• Task brief:
Repeat every record word for word and omit the images.
* * * * * * * * *
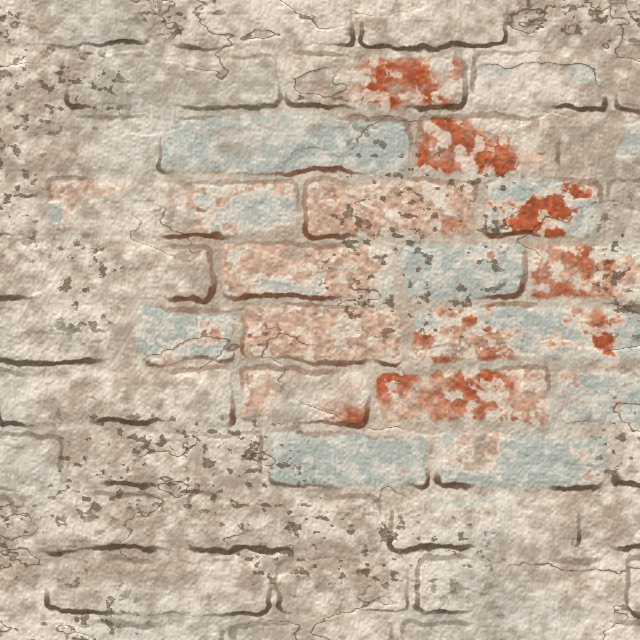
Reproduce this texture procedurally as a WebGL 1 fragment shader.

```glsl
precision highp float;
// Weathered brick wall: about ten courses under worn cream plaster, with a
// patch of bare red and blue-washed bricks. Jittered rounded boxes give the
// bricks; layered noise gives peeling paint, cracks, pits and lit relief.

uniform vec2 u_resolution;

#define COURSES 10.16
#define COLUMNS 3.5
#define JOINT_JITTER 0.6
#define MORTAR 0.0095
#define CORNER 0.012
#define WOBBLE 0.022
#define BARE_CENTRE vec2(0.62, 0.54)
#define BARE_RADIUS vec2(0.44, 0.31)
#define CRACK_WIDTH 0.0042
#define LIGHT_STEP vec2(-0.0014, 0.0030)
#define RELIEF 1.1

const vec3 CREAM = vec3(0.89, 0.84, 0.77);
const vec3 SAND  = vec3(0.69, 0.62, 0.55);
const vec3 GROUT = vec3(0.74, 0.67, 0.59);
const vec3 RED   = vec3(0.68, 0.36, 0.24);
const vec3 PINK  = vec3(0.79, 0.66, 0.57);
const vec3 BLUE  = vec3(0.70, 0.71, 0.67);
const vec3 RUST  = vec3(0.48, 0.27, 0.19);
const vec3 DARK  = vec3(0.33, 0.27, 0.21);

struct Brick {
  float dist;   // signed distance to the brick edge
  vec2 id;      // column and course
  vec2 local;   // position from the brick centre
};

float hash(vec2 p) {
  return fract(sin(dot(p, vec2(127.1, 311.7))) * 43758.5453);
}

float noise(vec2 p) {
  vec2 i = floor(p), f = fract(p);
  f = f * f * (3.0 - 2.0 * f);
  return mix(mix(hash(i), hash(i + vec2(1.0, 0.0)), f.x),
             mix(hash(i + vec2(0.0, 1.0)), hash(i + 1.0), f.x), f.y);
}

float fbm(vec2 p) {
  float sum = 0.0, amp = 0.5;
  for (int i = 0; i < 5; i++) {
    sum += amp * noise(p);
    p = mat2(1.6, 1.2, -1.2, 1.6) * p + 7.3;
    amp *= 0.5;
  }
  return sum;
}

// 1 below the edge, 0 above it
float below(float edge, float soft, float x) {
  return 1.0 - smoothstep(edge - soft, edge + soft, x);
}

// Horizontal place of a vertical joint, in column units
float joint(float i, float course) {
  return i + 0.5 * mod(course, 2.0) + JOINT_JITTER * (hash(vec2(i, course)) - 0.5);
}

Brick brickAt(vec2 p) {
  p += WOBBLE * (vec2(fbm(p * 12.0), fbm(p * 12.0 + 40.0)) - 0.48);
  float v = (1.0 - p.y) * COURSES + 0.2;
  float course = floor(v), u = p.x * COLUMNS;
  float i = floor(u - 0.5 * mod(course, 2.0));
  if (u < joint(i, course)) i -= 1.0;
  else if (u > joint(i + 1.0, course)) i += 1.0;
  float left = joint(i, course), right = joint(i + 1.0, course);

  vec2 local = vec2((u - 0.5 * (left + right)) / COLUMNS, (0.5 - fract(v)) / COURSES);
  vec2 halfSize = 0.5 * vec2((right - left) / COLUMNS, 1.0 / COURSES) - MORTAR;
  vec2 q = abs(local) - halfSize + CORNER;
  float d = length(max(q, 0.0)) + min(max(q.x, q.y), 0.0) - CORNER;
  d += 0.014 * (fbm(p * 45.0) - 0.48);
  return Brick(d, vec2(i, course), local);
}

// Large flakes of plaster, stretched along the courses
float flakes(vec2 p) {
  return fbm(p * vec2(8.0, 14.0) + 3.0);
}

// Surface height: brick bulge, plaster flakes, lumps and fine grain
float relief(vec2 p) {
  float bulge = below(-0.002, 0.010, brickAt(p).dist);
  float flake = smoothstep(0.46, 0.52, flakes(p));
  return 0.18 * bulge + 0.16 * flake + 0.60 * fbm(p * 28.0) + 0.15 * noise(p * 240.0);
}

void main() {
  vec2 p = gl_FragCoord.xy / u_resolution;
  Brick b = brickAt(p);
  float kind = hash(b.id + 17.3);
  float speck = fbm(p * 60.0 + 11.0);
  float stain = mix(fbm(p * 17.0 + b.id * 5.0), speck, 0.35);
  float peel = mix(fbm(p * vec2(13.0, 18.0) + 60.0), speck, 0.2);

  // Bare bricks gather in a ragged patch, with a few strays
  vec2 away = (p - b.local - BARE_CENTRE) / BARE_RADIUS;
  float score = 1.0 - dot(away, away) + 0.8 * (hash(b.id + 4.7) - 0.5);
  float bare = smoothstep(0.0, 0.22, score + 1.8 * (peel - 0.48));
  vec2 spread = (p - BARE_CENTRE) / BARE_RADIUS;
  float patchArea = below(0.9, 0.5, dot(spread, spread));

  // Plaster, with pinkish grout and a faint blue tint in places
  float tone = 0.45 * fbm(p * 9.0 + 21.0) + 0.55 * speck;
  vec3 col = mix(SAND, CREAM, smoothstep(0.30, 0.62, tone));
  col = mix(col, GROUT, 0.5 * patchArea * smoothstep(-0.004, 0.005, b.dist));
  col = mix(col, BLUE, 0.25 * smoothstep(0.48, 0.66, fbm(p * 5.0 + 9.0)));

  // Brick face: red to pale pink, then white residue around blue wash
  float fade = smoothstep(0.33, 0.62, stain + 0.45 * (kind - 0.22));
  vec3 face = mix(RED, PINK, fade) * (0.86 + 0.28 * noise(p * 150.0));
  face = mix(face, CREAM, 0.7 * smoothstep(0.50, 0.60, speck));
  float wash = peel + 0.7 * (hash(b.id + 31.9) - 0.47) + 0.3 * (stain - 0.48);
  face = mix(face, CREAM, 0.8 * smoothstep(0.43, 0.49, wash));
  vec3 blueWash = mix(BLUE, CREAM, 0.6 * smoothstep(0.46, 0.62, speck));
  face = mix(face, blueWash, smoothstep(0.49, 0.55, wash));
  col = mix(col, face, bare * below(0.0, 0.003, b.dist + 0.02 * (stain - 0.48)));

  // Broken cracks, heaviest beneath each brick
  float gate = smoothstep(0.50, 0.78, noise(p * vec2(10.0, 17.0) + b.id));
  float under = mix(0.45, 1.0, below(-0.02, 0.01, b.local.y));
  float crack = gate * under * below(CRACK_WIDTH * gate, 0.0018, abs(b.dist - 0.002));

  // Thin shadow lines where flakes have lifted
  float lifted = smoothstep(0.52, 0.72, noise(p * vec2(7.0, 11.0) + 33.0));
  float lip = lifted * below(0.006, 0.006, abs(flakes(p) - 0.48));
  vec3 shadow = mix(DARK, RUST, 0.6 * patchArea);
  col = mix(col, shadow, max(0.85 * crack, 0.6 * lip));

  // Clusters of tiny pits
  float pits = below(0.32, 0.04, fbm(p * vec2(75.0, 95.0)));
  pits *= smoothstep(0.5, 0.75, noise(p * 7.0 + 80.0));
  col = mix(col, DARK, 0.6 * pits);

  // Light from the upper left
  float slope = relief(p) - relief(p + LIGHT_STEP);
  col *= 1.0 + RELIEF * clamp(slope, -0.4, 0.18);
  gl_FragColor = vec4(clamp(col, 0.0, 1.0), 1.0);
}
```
* * * * * * * * *
• Written answer:
Reproduce this texture procedurally as a WebGL 1 fragment shader.

```glsl
precision highp float;
// Weathered brick wall: about ten courses under worn cream plaster, with a
// patch of bare red and blue-washed bricks. Jittered rounded boxes give the
// bricks; layered noise gives peeling paint, cracks, pits and lit relief.

uniform vec2 u_resolution;

#define COURSES 10.16
#define COLUMNS 3.5
#define JOINT_JITTER 0.6
#define MORTAR 0.0095
#define CORNER 0.012
#define WOBBLE 0.022
#define BARE_CENTRE vec2(0.62, 0.54)
#define BARE_RADIUS vec2(0.44, 0.31)
#define CRACK_WIDTH 0.0042
#define LIGHT_STEP vec2(-0.0014, 0.0030)
#define RELIEF 1.1

const vec3 CREAM = vec3(0.89, 0.84, 0.77);
const vec3 SAND  = vec3(0.69, 0.62, 0.55);
const vec3 GROUT = vec3(0.74, 0.67, 0.59);
const vec3 RED   = vec3(0.68, 0.36, 0.24);
const vec3 PINK  = vec3(0.79, 0.66, 0.57);
const vec3 BLUE  = vec3(0.70, 0.71, 0.67);
const vec3 RUST  = vec3(0.48, 0.27, 0.19);
const vec3 DARK  = vec3(0.33, 0.27, 0.21);

struct Brick {
  float dist;   // signed distance to the brick edge
  vec2 id;      // column and course
  vec2 local;   // position from the brick centre
};

float hash(vec2 p) {
  return fract(sin(dot(p, vec2(127.1, 311.7))) * 43758.5453);
}

float noise(vec2 p) {
  vec2 i = floor(p), f = fract(p);
  f = f * f * (3.0 - 2.0 * f);
  return mix(mix(hash(i), hash(i + vec2(1.0, 0.0)), f.x),
             mix(hash(i + vec2(0.0, 1.0)), hash(i + 1.0), f.x), f.y);
}

float fbm(vec2 p) {
  float sum = 0.0, amp = 0.5;
  for (int i = 0; i < 5; i++) {
    sum += amp * noise(p);
    p = mat2(1.6, 1.2, -1.2, 1.6) * p + 7.3;
    amp *= 0.5;
  }
  return sum;
}

// 1 below the edge, 0 above it
float below(float edge, float soft, float x) {
  return 1.0 - smoothstep(edge - soft, edge + soft, x);
}

// Horizontal place of a vertical joint, in column units
float joint(float i, float course) {
  return i + 0.5 * mod(course, 2.0) + JOINT_JITTER * (hash(vec2(i, course)) - 0.5);
}

Brick brickAt(vec2 p) {
  p += WOBBLE * (vec2(fbm(p * 12.0), fbm(p * 12.0 + 40.0)) - 0.48);
  float v = (1.0 - p.y) * COURSES + 0.2;
  float course = floor(v), u = p.x * COLUMNS;
  float i = floor(u - 0.5 * mod(course, 2.0));
  if (u < joint(i, course)) i -= 1.0;
  else if (u > joint(i + 1.0, course)) i += 1.0;
  float left = joint(i, course), right = joint(i + 1.0, course);

  vec2 local = vec2((u - 0.5 * (left + right)) / COLUMNS, (0.5 - fract(v)) / COURSES);
  vec2 halfSize = 0.5 * vec2((right - left) / COLUMNS, 1.0 / COURSES) - MORTAR;
  vec2 q = abs(local) - halfSize + CORNER;
  float d = length(max(q, 0.0)) + min(max(q.x, q.y), 0.0) - CORNER;
  d += 0.014 * (fbm(p * 45.0) - 0.48);
  return Brick(d, vec2(i, course), local);
}

// Large flakes of plaster, stretched along the courses
float flakes(vec2 p) {
  return fbm(p * vec2(8.0, 14.0) + 3.0);
}

// Surface height: brick bulge, plaster flakes, lumps and fine grain
float relief(vec2 p) {
  float bulge = below(-0.002, 0.010, brickAt(p).dist);
  float flake = smoothstep(0.46, 0.52, flakes(p));
  return 0.18 * bulge + 0.16 * flake + 0.60 * fbm(p * 28.0) + 0.15 * noise(p * 240.0);
}

void main() {
  vec2 p = gl_FragCoord.xy / u_resolution;
  Brick b = brickAt(p);
  float kind = hash(b.id + 17.3);
  float speck = fbm(p * 60.0 + 11.0);
  float stain = mix(fbm(p * 17.0 + b.id * 5.0), speck, 0.35);
  float peel = mix(fbm(p * vec2(13.0, 18.0) + 60.0), speck, 0.2);

  // Bare bricks gather in a ragged patch, with a few strays
  vec2 away = (p - b.local - BARE_CENTRE) / BARE_RADIUS;
  float score = 1.0 - dot(away, away) + 0.8 * (hash(b.id + 4.7) - 0.5);
  float bare = smoothstep(0.0, 0.22, score + 1.8 * (peel - 0.48));
  vec2 spread = (p - BARE_CENTRE) / BARE_RADIUS;
  float patchArea = below(0.9, 0.5, dot(spread, spread));

  // Plaster, with pinkish grout and a faint blue tint in places
  float tone = 0.45 * fbm(p * 9.0 + 21.0) + 0.55 * speck;
  vec3 col = mix(SAND, CREAM, smoothstep(0.30, 0.62, tone));
  col = mix(col, GROUT, 0.5 * patchArea * smoothstep(-0.004, 0.005, b.dist));
  col = mix(col, BLUE, 0.25 * smoothstep(0.48, 0.66, fbm(p * 5.0 + 9.0)));

  // Brick face: red to pale pink, then white residue around blue wash
  float fade = smoothstep(0.33, 0.62, stain + 0.45 * (kind - 0.22));
  vec3 face = mix(RED, PINK, fade) * (0.86 + 0.28 * noise(p * 150.0));
  face = mix(face, CREAM, 0.7 * smoothstep(0.50, 0.60, speck));
  float wash = peel + 0.7 * (hash(b.id + 31.9) - 0.47) + 0.3 * (stain - 0.48);
  face = mix(face, CREAM, 0.8 * smoothstep(0.43, 0.49, wash));
  vec3 blueWash = mix(BLUE, CREAM, 0.6 * smoothstep(0.46, 0.62, speck));
  face = mix(face, blueWash, smoothstep(0.49, 0.55, wash));
  col = mix(col, face, bare * below(0.0, 0.003, b.dist + 0.02 * (stain - 0.48)));

  // Broken cracks, heaviest beneath each brick
  float gate = smoothstep(0.50, 0.78, noise(p * vec2(10.0, 17.0) + b.id));
  float under = mix(0.45, 1.0, below(-0.02, 0.01, b.local.y));
  float crack = gate * under * below(CRACK_WIDTH * gate, 0.0018, abs(b.dist - 0.002));

  // Thin shadow lines where flakes have lifted
  float lifted = smoothstep(0.52, 0.72, noise(p * vec2(7.0, 11.0) + 33.0));
  float lip = lifted * below(0.006, 0.006, abs(flakes(p) - 0.48));
  vec3 shadow = mix(DARK, RUST, 0.6 * patchArea);
  col = mix(col, shadow, max(0.85 * crack, 0.6 * lip));

  // Clusters of tiny pits
  float pits = below(0.32, 0.04, fbm(p * vec2(75.0, 95.0)));
  pits *= smoothstep(0.5, 0.75, noise(p * 7.0 + 80.0));
  col = mix(col, DARK, 0.6 * pits);

  // Light from the upper left
  float slope = relief(p) - relief(p + LIGHT_STEP);
  col *= 1.0 + RELIEF * clamp(slope, -0.4, 0.18);
  gl_FragColor = vec4(clamp(col, 0.0, 1.0), 1.0);
}
```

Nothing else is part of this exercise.